(Problem description) From the data that follows, copy every line holding the string "fract".

(The input)

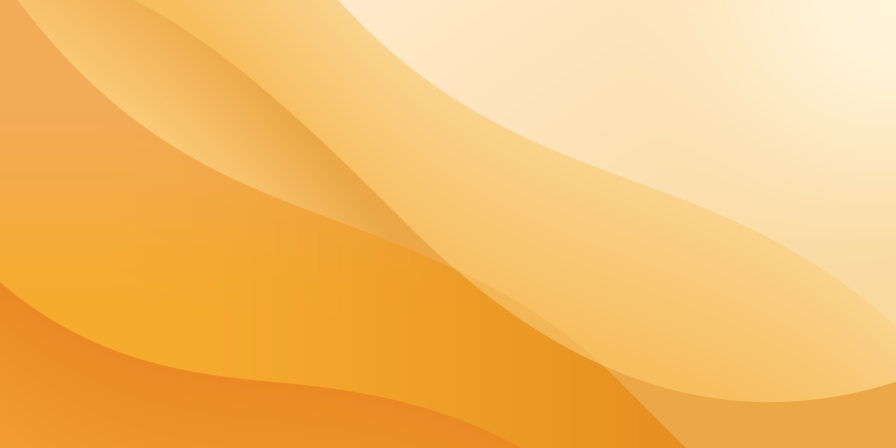
Give the GLSL for this background, as a WebGL 2 fragment shader.

```glsl
#version 300 es
precision highp float;
// Overlapping amber and cream waves sweeping down from the upper left.
// Each wave edge is a two-piece Hermite curve; every sheet between edges
// is filled with a soft gradient driven by position or depth below an edge.

uniform vec2 u_resolution;
out vec4 fragColor;

#define EDGE_SOFTNESS 1.0
#define SHEET_DEPTH 0.40
#define FOLD_FALLOFF 2.5
#define VEIL_OPACITY 0.35
#define GLOW_RADIUS 0.65

const vec3 CREAM = vec3(1.0, 0.915, 0.79);
const vec3 SAND = vec3(0.98, 0.85, 0.62);
const vec3 GLOW = vec3(1.0, 0.96, 0.86);
const vec3 HONEY_LIGHT = vec3(0.98, 0.825, 0.55);
const vec3 HONEY_DEEP = vec3(0.97, 0.745, 0.375);
const vec3 FOLD_LIGHT = vec3(0.99, 0.80, 0.48);
const vec3 FOLD_DARK = vec3(0.925, 0.66, 0.28);
const vec3 AMBER_HAZE = vec3(0.95, 0.67, 0.34);
const vec3 AMBER = vec3(0.965, 0.67, 0.18);
const vec3 BRONZE = vec3(0.88, 0.53, 0.11);
const vec3 EMBER = vec3(0.92, 0.54, 0.14);
const vec3 EMBER_LIGHT = vec3(0.945, 0.61, 0.18);

// Cubic between two knots, each holding x, height and slope
float hermite(float x, vec3 a, vec3 b) {
    float w = b.x - a.x;
    float t = (x - a.x) / w;
    float s = t * t * (3.0 - 2.0 * t);
    float u = 1.0 - t;
    return mix(a.y, b.y, s) + w * t * u * (a.z * u - b.z * t);
}

// Wave height through three knots, with straight ends beyond them
float wave(float x, vec3 a, vec3 b, vec3 c) {
    float k = clamp(x, a.x, c.x);
    float y = k < b.x ? hermite(k, a, b) : hermite(k, b, c);
    return y + (x - k) * (x < a.x ? a.z : c.z);
}

// Smooth coverage of the area where depth is positive
float cover(float depth) {
    return clamp(0.5 + depth / (EDGE_SOFTNESS * fwidth(depth)), 0.0, 1.0);
}

void main() {
    // Canvas spans 2 by 1 units
    vec2 p = gl_FragCoord.xy / u_resolution * vec2(2.0, 1.0);

    // Depth below each wave edge
    float crest = wave(p.x, vec3(0.755, 1.0, -1.1), vec3(1.378, 0.609, -0.37), vec3(2.0, 0.271, -0.92)) - p.y;
    float sweep = wave(p.x, vec3(0.299, 1.0, -0.5), vec3(0.911, 0.497, -1.0), vec3(2.0, 0.148, 0.32)) - p.y;
    float veil = wave(p.x, vec3(0.039, 1.0, -1.33), vec3(0.911, 0.445, -0.42), vec3(1.38, 0.151, -1.0)) - p.y;
    float swell = wave(p.x, vec3(0.0, 0.370, -0.85), vec3(0.625, 0.146, -0.09), vec3(1.164, 0.0, -0.55)) - p.y;
    float underVeil = cover(veil);

    // Cream sky with a bright upper right corner
    float fade = (p.x - 0.75) * 0.45 + (1.0 - p.y) * 0.7;
    vec3 color = mix(CREAM, SAND, clamp(fade, 0.0, 1.0));
    float glow = 1.0 - smoothstep(0.0, GLOW_RADIUS, distance(p, vec2(2.0, 1.0)));
    color = mix(color, GLOW, glow);

    // Honey sheet, tinted where the veil shows through
    vec3 honey = mix(HONEY_LIGHT, HONEY_DEEP, clamp(crest / SHEET_DEPTH, 0.0, 1.0));
    honey = mix(honey, FOLD_DARK, underVeil * VEIL_OPACITY);
    color = mix(color, honey, cover(crest));

    // Shaded fold and the amber body beneath it
    float lift = sweep * FOLD_FALLOFF + 0.45 - p.x * 0.7;
    vec3 fold = mix(FOLD_DARK, FOLD_LIGHT, clamp(lift, 0.0, 1.0));
    vec3 body = mix(AMBER, AMBER_HAZE, smoothstep(0.28, 0.8, p.y));
    body = mix(body, BRONZE, smoothstep(0.2, 2.1, p.x));
    color = mix(color, mix(fold, body, underVeil), cover(sweep));

    // Warm swell in the lower left
    vec3 ember = mix(EMBER, EMBER_LIGHT, clamp(swell * 3.0, 0.0, 1.0));
    color = mix(color, ember, cover(swell));

    fragColor = vec4(color, 1.0);
}
```
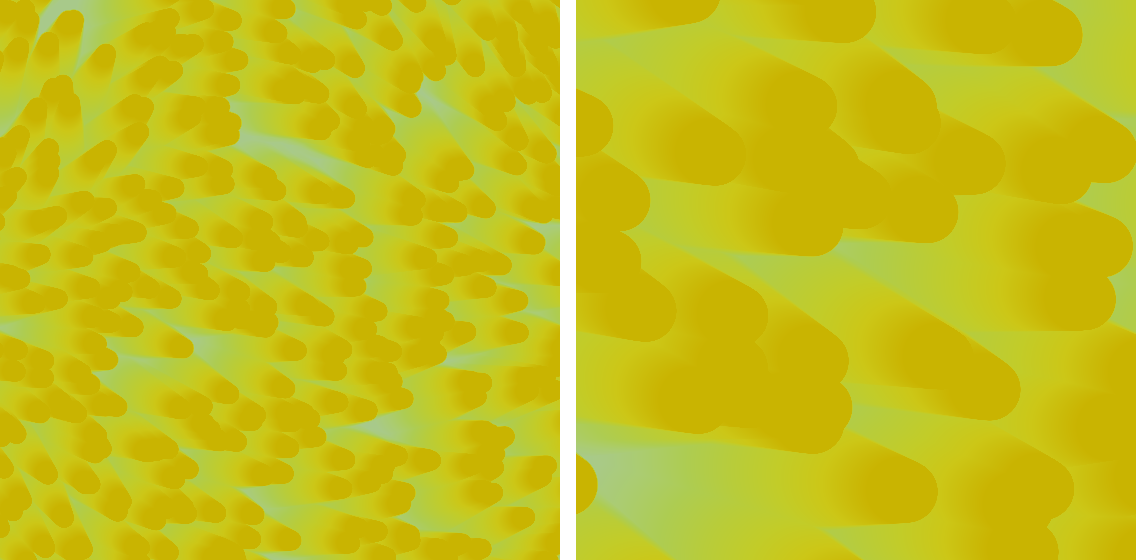
Left, the full canvas; right, a detail of the centre.
This pattern is drawn by a Shadertoy shader. Its source:

```glsl
const float GRID = 18.0;      // cells across the canvas
const float JITTER = 2.8;     // scatter of the heads, in cells
const float RADIUS = 0.0187;  // size of a head
const float SPREAD = 0.3;     // widening of the tail per unit of length
const float REACH = 0.13;     // longest tail
const float BAND = 0.021;     // tail length per colour step
const float CORE = 0.004;     // tail length that keeps the head colour
const int RANGE = 6;          // neighbour cells searched each way

vec2 hash2(vec2 p) {
    vec2 k = vec2(dot(p, vec2(127.1, 311.7)), dot(p, vec2(269.5, 183.3)));
    return fract(sin(k) * 43758.5453);
}

float bump(vec2 p, vec2 center, float width) {
    vec2 q = (p - center) / width;
    return exp(-dot(q, q));
}

// Heading of the flow: mostly rightwards, turning near the corners
float flowAngle(vec2 p) {
    float angle = -0.18 + 0.15 * sin(7.0 * p.x + 4.0 * p.y);
    angle += 1.8 * bump(p, vec2(0.12, 0.86), 0.22);
    angle -= 0.9 * bump(p, vec2(0.82, 0.92), 0.32);
    angle -= 0.9 * bump(p, vec2(0.10, 0.08), 0.22);
    angle += 0.4 * bump(p, vec2(0.85, 0.15), 0.28);
    return angle;
}

// Gentle warp that crowds heads in some areas and thins them in others
vec2 crowd(vec2 p) {
    return p + 0.014 * sin(22.0 * p + 3.0 * sin(9.0 * p.yx));
}

// Signed distance to a round head with a widening tail along +x
float cometDistance(vec2 q, float radius, float spread) {
    float slope = sqrt(1.0 - spread * spread);
    float y = abs(q.y);
    if (q.x * slope + y * spread < 0.0) return length(q) - radius;
    return y * slope - q.x * spread - radius;
}

// Tail length at which the growing disc first reaches q
float cometAge(vec2 q, float radius, float spread) {
    float a = 1.0 - spread * spread;
    float b = q.x + radius * spread;
    float c = max(dot(q, q) - radius * radius, 0.0);
    return max((b - sqrt(max(b * b - a * c, 0.0))) / a, 0.0);
}

// Age left by one comet, with a soft rim that blurs along the tail
float cometTrail(vec2 p, vec2 head, float angle, float pixel) {
    vec2 dir = vec2(cos(angle), sin(angle));
    vec2 d = p - head;
    vec2 q = vec2(-dot(d, dir), dir.x * d.y - dir.y * d.x);
    float age = min(cometAge(q, RADIUS, SPREAD), REACH);
    float rim = pixel * 1.2 + 0.2 * age;
    float cover = clamp(0.5 - cometDistance(q, RADIUS, SPREAD) / rim, 0.0, 1.0);
    return mix(REACH, age, cover);
}

// Youngest trail over all scattered comets nearby
float trailField(vec2 p, float pixel) {
    vec2 home = floor(p * GRID);
    float age = REACH;
    for (int j = -RANGE; j <= RANGE; j++) {
        for (int i = -RANGE; i <= RANGE; i++) {
            vec2 cell = home + vec2(i, j);
            vec2 rnd = hash2(cell);
            vec2 head = crowd((cell + 0.5 + JITTER * (rnd - 0.5)) / GRID);
            float wobble = 0.25 * (fract(rnd.x * 57.0 + rnd.y * 31.0) - 0.5);
            age = min(age, cometTrail(p, head, flowAngle(head) + wobble, pixel));
        }
    }
    return age;
}

// Mustard heads fading through lime to pale sage
vec3 trailColor(float age) {
    vec3 stops[7] = vec3[7](
        vec3(0.79, 0.705, 0.005),
        vec3(0.80, 0.78, 0.09),
        vec3(0.76, 0.80, 0.16),
        vec3(0.72, 0.80, 0.23),
        vec3(0.68, 0.80, 0.32),
        vec3(0.67, 0.80, 0.44),
        vec3(0.66, 0.79, 0.54));
    float t = max(age - CORE, 0.0) / BAND;
    vec3 color = stops[0];
    for (int i = 1; i < 7; i++) {
        color = mix(color, stops[i], clamp(t - float(i - 1), 0.0, 1.0));
    }
    return color;
}

void mainImage(out vec4 fragColor, in vec2 fragCoord) {
    float pixel = 1.0 / iResolution.y;
    vec2 p = fragCoord * pixel;
    fragColor = vec4(trailColor(trailField(p, pixel)), 1.0);
}
```
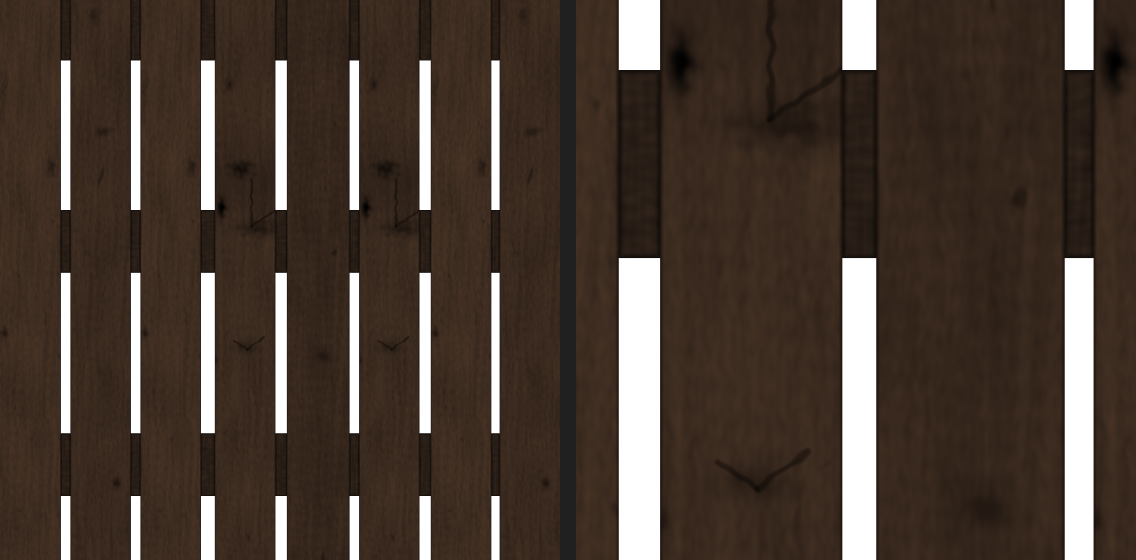
Left: the whole. Right: its middle third, enlarged.
Write a WebGL 2 fragment shader that draws this texture.

```glsl
#version 300 es
precision highp float;
// Dark wooden pallet: eight upright boards with uneven white gaps, crossed by
// three darker beams seen through the gaps. Four kinds of board recur, each with
// its own tint, gradient-noise grain, elliptical knots and thin cracks.

uniform vec2 u_resolution;
out vec4 outColor;

const vec3 WOOD = vec3(0.235, 0.169, 0.123);
const vec3 BEAM = vec3(0.150, 0.110, 0.082);
const vec3 BACKDROP = vec3(1.0);
const float BEAM_HALF = 0.056;
const float EDGE_WIDTH = 0.0026;   // dark rim along boards and beams
const float GRAIN = 0.20;
const float MOTTLE = 0.16;
const float SPECKLE = 0.17;

const int GAPS = 7;
const float GAP_X[GAPS] = float[](0.1172, 0.2422, 0.3711, 0.5020, 0.6328, 0.7591, 0.8848);
const float GAP_WIDTH[GAPS] = float[](0.0172, 0.0172, 0.0247, 0.0202, 0.0172, 0.0200, 0.0146);
const float BEAM_Y[3] = float[](0.1702, 0.5690, 0.9480);
const int BOARD_KIND[8] = int[](0, 1, 0, 2, 3, 2, 0, 1);
const float KIND_TINT[4] = float[](1.04, 0.95, 0.98, 0.88);

// Knots: position within the board, then radii; and kind with darkness
const int KNOTS = 11;
const vec4 KNOT[KNOTS] = vec4[](
    vec4(0.091, 0.703, 0.007, 0.014), vec4(0.008, 0.405, 0.006, 0.008),
    vec4(0.043, 0.971, 0.009, 0.010), vec4(0.060, 0.765, 0.012, 0.008),
    vec4(0.083, 0.137, 0.007, 0.008), vec4(0.026, 0.850, 0.006, 0.010),
    vec4(0.048, 0.698, 0.019, 0.013), vec4(0.012, 0.629, 0.007, 0.015),
    vec4(0.080, 0.592, 0.035, 0.012), vec4(0.055, 0.380, 0.020, 0.009),
    vec4(0.066, 0.365, 0.013, 0.012));
const vec2 KNOT_LOOK[KNOTS] = vec2[](
    vec2(0, 0.40), vec2(0, 0.50), vec2(1, 0.28), vec2(1, 0.35), vec2(1, 0.50), vec2(2, 0.45),
    vec2(2, 0.60), vec2(2, 1.00), vec2(2, 0.40), vec2(2, 0.32), vec2(3, 0.35));
// Cracks on boards of kind 2, from xy to zw
const vec4 CRACK[4] = vec4[](
    vec4(0.066, 0.680, 0.066, 0.596), vec4(0.066, 0.596, 0.108, 0.625),
    vec4(0.034, 0.392, 0.058, 0.376), vec4(0.058, 0.376, 0.088, 0.398));

vec2 hashGradient(vec2 cell) {
    vec2 h = vec2(dot(cell, vec2(127.1, 311.7)), dot(cell, vec2(269.5, 183.3)));
    return 2.0 * fract(sin(h) * 43758.55) - 1.0;
}

float gradientNoise(vec2 p) {
    vec2 i = floor(p), f = p - i;
    vec2 u = f * f * f * (f * (f * 6.0 - 15.0) + 10.0);
    vec2 e = vec2(0.0, 1.0);
    float low = mix(dot(hashGradient(i), f), dot(hashGradient(i + e.yx), f - e.yx), u.x);
    float high = mix(dot(hashGradient(i + e), f - e), dot(hashGradient(i + 1.0), f - 1.0), u.x);
    return mix(low, high, u.y);
}

float segmentDistance(vec2 p, vec2 a, vec2 b) {
    vec2 ab = b - a;
    return length(p - a - ab * clamp(dot(p - a, ab) / dot(ab, ab), 0.0, 1.0));
}

// Brightness of a board at p, measured from its left edge
float boardShade(vec2 p, int kind) {
    vec2 seed = p + float(kind) * vec2(3.7, 5.3);
    float bend = gradientNoise(seed * vec2(30.0, 12.0));
    float shade = 1.0 + GRAIN * gradientNoise(seed * vec2(130.0, 9.0) + bend);
    shade += MOTTLE * gradientNoise(seed * vec2(22.0, 9.0));
    shade += SPECKLE * gradientNoise(seed * vec2(240.0, 95.0));

    // Sparse dark flecks drawn out along the grain
    float fleck = gradientNoise(seed * vec2(75.0, 38.0) + 2.0 * bend);
    shade -= 0.30 * smoothstep(0.36, 0.65, fleck);

    vec2 warp = vec2(gradientNoise(seed * 90.0), gradientNoise(seed * 90.0 + 17.0));
    for (int i = 0; i < KNOTS; i++) {
        if (int(KNOT_LOOK[i].x) != kind) continue;
        vec2 q = (p - KNOT[i].xy) / KNOT[i].zw + 0.9 * warp;
        shade *= 1.0 - KNOT_LOOK[i].y * exp(-dot(q, q));
    }
    if (kind == 2) {
        for (int i = 0; i < 4; i++) {
            float d = segmentDistance(p + 0.004 * warp, CRACK[i].xy, CRACK[i].zw);
            shade *= 1.0 - 0.38 * smoothstep(0.0030, 0.0005, d);
        }
        float stain = smoothstep(0.13, 0.0, abs(p.y - 0.67));
        shade *= 1.0 - stain * (0.12 + 0.28 * abs(bend));
    }
    return shade * KIND_TINT[kind];
}

void main() {
    vec2 uv = gl_FragCoord.xy / u_resolution;
    vec2 pixel = 1.0 / u_resolution;

    // Nearest gap, and the board this point lies on
    float gap = 1.0, left = 0.0;
    int board = 0;
    for (int i = 0; i < GAPS; i++) {
        float halfWidth = 0.5 * GAP_WIDTH[i];
        gap = min(gap, abs(uv.x - GAP_X[i]) - halfWidth);
        if (uv.x > GAP_X[i]) { board = i + 1; left = GAP_X[i] + halfWidth; }
    }
    float beam = 1.0;
    for (int i = 0; i < 3; i++) beam = min(beam, abs(uv.y - BEAM_Y[i]) - BEAM_HALF);

    vec3 wood = WOOD * boardShade(vec2(uv.x - left, uv.y), BOARD_KIND[board]);
    wood *= 1.0 - 0.45 * smoothstep(EDGE_WIDTH, 0.0, gap);

    // Beam with short cross grain, shadowed along its rim
    float rib = gradientNoise(uv * vec2(70.0, 190.0)) + gradientNoise(uv * vec2(230.0, 25.0));
    float rim = smoothstep(-EDGE_WIDTH * 1.4, 0.0, max(gap, beam));
    vec3 beamWood = BEAM * (1.06 + 0.28 * rib) * (1.0 - 0.5 * rim);

    float beamMask = smoothstep(0.5, -0.5, beam / pixel.y);
    float gapMask = smoothstep(0.5, -0.5, gap / pixel.x);
    outColor = vec4(mix(wood, mix(BACKDROP, beamWood, beamMask), gapMask), 1.0);
}
```
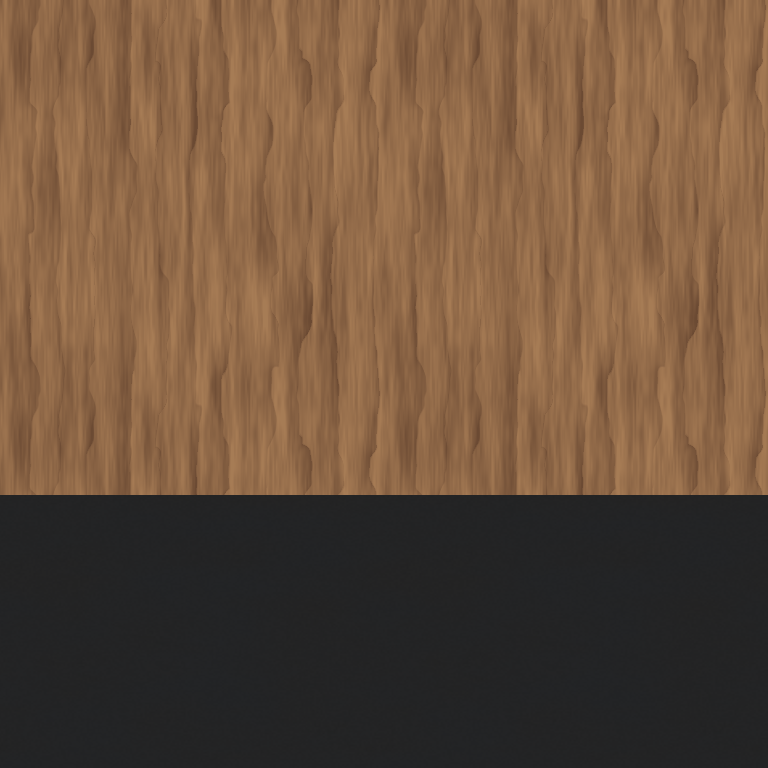
A WebGL 2 fragment shader for this texture:

```glsl
#version 300 es
precision highp float;
// Tiled walnut-like wood with upright overlapping layers above a plain charcoal band.
uniform vec2 u_resolution;
out vec4 fragColor;

const float TILE = 0.5026;         // side of one repeating square
const float BAND_TOP = 0.3555;     // height of the charcoal band
const vec3 WOOD_DARK = vec3(0.42, 0.29, 0.20);
const vec3 WOOD_LIGHT = vec3(0.635, 0.470, 0.322);
const vec3 CHARCOAL = vec3(0.137, 0.139, 0.143);
const float EDGE_SWAY = 0.026;     // broad bend of the layer edges
const float EDGE_CHIP = 0.018;     // short steps along the edges
const float SHADOW_WIDTH = 0.013;  // dark strip beside an edge
const float STREAK = 0.42;
const float GRAIN = 0.27;

// Layer edges across one tile, left to right.
const int EDGE_COUNT = 11;
const float EDGES[EDGE_COUNT] = float[](0.085, 0.150, 0.240, 0.350, 0.415,
    0.510, 0.592, 0.703, 0.790, 0.875, 0.975);

// Centres of the darker stains, measured from the top left of a tile.
const int STAIN_COUNT = 8;
const vec2 STAINS[STAIN_COUNT] = vec2[](vec2(0.055, 0.16), vec2(0.39, 0.13),
    vec2(0.83, 0.18), vec2(0.67, 0.60), vec2(0.86, 0.87), vec2(0.12, 0.50),
    vec2(0.03, 0.97), vec2(0.76, 0.80));

float hash(ivec2 cell, int seed) {
    uint h = uint(cell.x) * 1597334677u ^ uint(cell.y) * 3812015801u ^ uint(seed) * 2798796415u;
    h = (h ^ (h >> 16)) * 2146121005u;
    h = (h ^ (h >> 15)) * 2221713035u;
    return float((h ^ (h >> 16)) >> 8) / 16777216.0;
}

ivec2 wrap(ivec2 cell, ivec2 period) {
    return ((cell % period) + period) % period;
}

// Value noise over the unit square that repeats with the tile.
float noise(vec2 p, ivec2 period, int seed) {
    p *= vec2(period);
    ivec2 cell = ivec2(floor(p));
    vec2 f = fract(p);
    f = f * f * (3.0 - 2.0 * f);
    ivec2 a = wrap(cell, period), b = wrap(cell + 1, period);
    return mix(mix(hash(a, seed), hash(ivec2(b.x, a.y), seed), f.x),
               mix(hash(ivec2(a.x, b.y), seed), hash(b, seed), f.x), f.y);
}

// Horizontal place of a layer edge at height v; the index may run past the tile.
float edgeAt(int index, float v) {
    int id = (index + EDGE_COUNT) % EDGE_COUNT;
    float turn = float(index < 0 ? -1 : index / EDGE_COUNT);
    vec2 line = vec2(0.0, v);
    float sway = noise(line, ivec2(1, 4), 10 + id) - 0.5;
    float chip = smoothstep(0.35, 0.65, noise(line, ivec2(1, 9), 30 + id)) - 0.5;
    float nick = noise(line, ivec2(1, 36), 50 + id) - 0.5;
    return EDGES[id] + turn + EDGE_SWAY * sway + EDGE_CHIP * chip + 0.006 * nick;
}

vec3 wood(vec2 q, float pixel) {
    // Bend the plane slightly so that edges form tongues and hooks.
    vec2 bent = q;
    bent.x += 0.005 * (noise(q, ivec2(20, 9), 1) - 0.5);
    bent.y += 0.060 * (noise(q, ivec2(34, 5), 2) - 0.5);

    // Nearest layer edges on both sides.
    float left = -2.0, right = 3.0;
    int layer = 0;
    for (int i = -1; i <= EDGE_COUNT; i++) {
        float x = edgeAt(i, bent.y);
        if (x <= bent.x && x > left) { left = x; layer = (i + EDGE_COUNT) % EDGE_COUNT; }
        if (x > bent.x) right = min(right, x);
    }

    // Each layer starts light at its left edge and darkens to the right.
    float across = (bent.x - left) / max(right - left, 0.001);
    float depth = 0.15 + 0.85 * noise(vec2(0.0, q.y), ivec2(1, 6), 70 + layer);
    float tone = 0.83 - 0.36 * depth * pow(across, 1.5);
    tone -= 0.34 * depth * exp((bent.x - right) / SHADOW_WIDTH);
    tone -= 0.30 * (1.0 - smoothstep(0.0, 1.5 * pixel, bent.x - left));

    // Stains with streaky borders.
    float streak = noise(bent, ivec2(38, 4), 3);
    for (int i = 0; i < STAIN_COUNT; i++) {
        vec2 d = q - STAINS[i];
        d = (d - round(d)) / vec2(0.040, 0.125);
        tone -= 0.30 * exp(-dot(d, d)) * (0.3 + 1.4 * streak);
    }

    // Broad clouds, long streaks and fine upright fibres.
    tone += 0.24 * (noise(q, ivec2(11, 3), 4) - 0.5);
    tone += STREAK * (streak - 0.5);
    tone += 0.8 * STREAK * (noise(bent, ivec2(76, 6), 5) - 0.5);
    tone += GRAIN * (noise(q, ivec2(130, 9), 6) - 0.5);
    tone += GRAIN * (noise(q, ivec2(240, 24), 7) - 0.5);
    return mix(WOOD_DARK, WOOD_LIGHT, clamp(tone, 0.0, 1.08));
}

// Nearly flat surface with faint sideways smudges.
vec3 charcoal(vec2 q) {
    float smudge = noise(q, ivec2(5, 14), 90) + 0.5 * noise(q, ivec2(16, 50), 91) - 0.75;
    float speck = noise(q, ivec2(180, 220), 92) - 0.5;
    return CHARCOAL + smudge * vec3(-0.003, 0.002, 0.007) + 0.008 * speck;
}

void main() {
    vec2 uv = gl_FragCoord.xy / u_resolution;
    float pixel = 1.0 / u_resolution.y;
    vec2 q = fract(vec2(uv.x, 1.0 - uv.y) / TILE);
    float aboveBand = smoothstep(-0.5 * pixel, 0.5 * pixel, uv.y - BAND_TOP);
    vec3 colour = mix(charcoal(q), wood(q, pixel / TILE), aboveBand);
    fragColor = vec4(colour, 1.0);
}
```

(Exercise answer)
    return fract(sin(k) * 43758.5453);
            float wobble = 0.25 * (fract(rnd.x * 57.0 + rnd.y * 31.0) - 0.5);
    return 2.0 * fract(sin(h) * 43758.55) - 1.0;
    vec2 f = fract(p);
    vec2 q = fract(vec2(uv.x, 1.0 - uv.y) / TILE);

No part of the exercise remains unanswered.